I passed. I now hold a Private Pilot certificate and the United States Government says that I can carry passengers in a small, single engine airplane which lands on terra firma (as opposed to the water).That’s the important thing. The truth is a long story. There’s a story for the way up (I forgot to bring a check, Nick forgot to give me the logs for the plane (but he wrote a check for the examiner, so I forgave him), and I saw a missile launch as I went past Vandenburg Air Force Base.
There’s a story about the check ride, because a strict examiner would not have passed me, but since I have a strict instructor, and the examiner knows the quality of instruction, I was allowed a little more latitude (and altitude) than the FAA specifies.
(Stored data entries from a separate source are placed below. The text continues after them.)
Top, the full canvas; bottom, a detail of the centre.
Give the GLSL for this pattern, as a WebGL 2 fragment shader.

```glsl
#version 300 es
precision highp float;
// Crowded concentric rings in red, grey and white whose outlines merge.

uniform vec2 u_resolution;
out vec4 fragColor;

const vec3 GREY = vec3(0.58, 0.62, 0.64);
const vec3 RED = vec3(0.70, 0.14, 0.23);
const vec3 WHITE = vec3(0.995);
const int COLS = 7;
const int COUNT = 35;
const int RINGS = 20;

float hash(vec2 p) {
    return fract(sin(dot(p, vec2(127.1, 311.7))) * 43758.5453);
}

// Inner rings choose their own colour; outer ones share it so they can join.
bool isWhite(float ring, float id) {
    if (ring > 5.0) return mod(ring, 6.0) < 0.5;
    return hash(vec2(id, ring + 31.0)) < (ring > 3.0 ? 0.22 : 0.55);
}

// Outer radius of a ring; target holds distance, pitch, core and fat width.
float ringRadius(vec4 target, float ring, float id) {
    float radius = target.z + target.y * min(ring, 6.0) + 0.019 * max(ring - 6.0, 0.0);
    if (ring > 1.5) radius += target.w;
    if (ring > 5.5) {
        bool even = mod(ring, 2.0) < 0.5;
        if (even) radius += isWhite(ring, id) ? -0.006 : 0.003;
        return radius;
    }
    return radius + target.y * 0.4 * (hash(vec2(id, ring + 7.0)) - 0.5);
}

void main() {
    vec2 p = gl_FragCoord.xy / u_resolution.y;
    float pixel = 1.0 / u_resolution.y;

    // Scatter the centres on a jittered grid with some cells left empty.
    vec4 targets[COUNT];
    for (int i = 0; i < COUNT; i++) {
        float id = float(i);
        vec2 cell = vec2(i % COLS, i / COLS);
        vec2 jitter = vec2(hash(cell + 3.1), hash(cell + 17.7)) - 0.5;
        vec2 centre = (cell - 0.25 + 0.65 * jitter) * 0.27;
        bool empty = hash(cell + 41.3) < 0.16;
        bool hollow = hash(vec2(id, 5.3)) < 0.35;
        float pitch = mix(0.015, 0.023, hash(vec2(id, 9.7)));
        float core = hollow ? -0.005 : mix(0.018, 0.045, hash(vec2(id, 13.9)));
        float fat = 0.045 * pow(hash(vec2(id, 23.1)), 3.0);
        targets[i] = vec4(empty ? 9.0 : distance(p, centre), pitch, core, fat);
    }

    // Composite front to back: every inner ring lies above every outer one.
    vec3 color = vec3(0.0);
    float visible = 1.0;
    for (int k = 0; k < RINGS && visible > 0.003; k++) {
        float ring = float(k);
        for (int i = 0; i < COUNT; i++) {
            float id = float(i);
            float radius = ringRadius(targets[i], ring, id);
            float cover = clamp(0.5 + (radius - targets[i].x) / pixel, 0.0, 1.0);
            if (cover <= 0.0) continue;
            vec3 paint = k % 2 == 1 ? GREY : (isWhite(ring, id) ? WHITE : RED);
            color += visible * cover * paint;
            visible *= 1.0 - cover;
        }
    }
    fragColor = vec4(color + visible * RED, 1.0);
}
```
There’s a story for the way down, because it became my first night solo, included a period where I was totally JFK Jr in greyed-out conditions, and ended with my first solo night landing. I had a really solid instructor for my Private Pilot. When I was greyed out I could hear him, “Fly the plane. Don’t look over there, fly the plane. If you need help from Los Angeles Center, they’ll help you, but fly the plane. Fly the plane first.” I flew the plane. Unlike JFK Jr, I looked at my little artificial horizon, with the little plane, and kept it’s wings level, nailed the altitude (7,500 feet above sea level), and followed the radio beacon radial toward Camarillo. Half an hour later, after a lot of instrument staring, the grey faded to black, the night sky started to show up, and the lights on the ground started to glow gold. Then I could see to fly again. It helped that I could ask Point Mogu Approach to check if Santa Monica was clear enough to land (it was), and in general have those people out there on the radio with me in some sense. More tomorrow.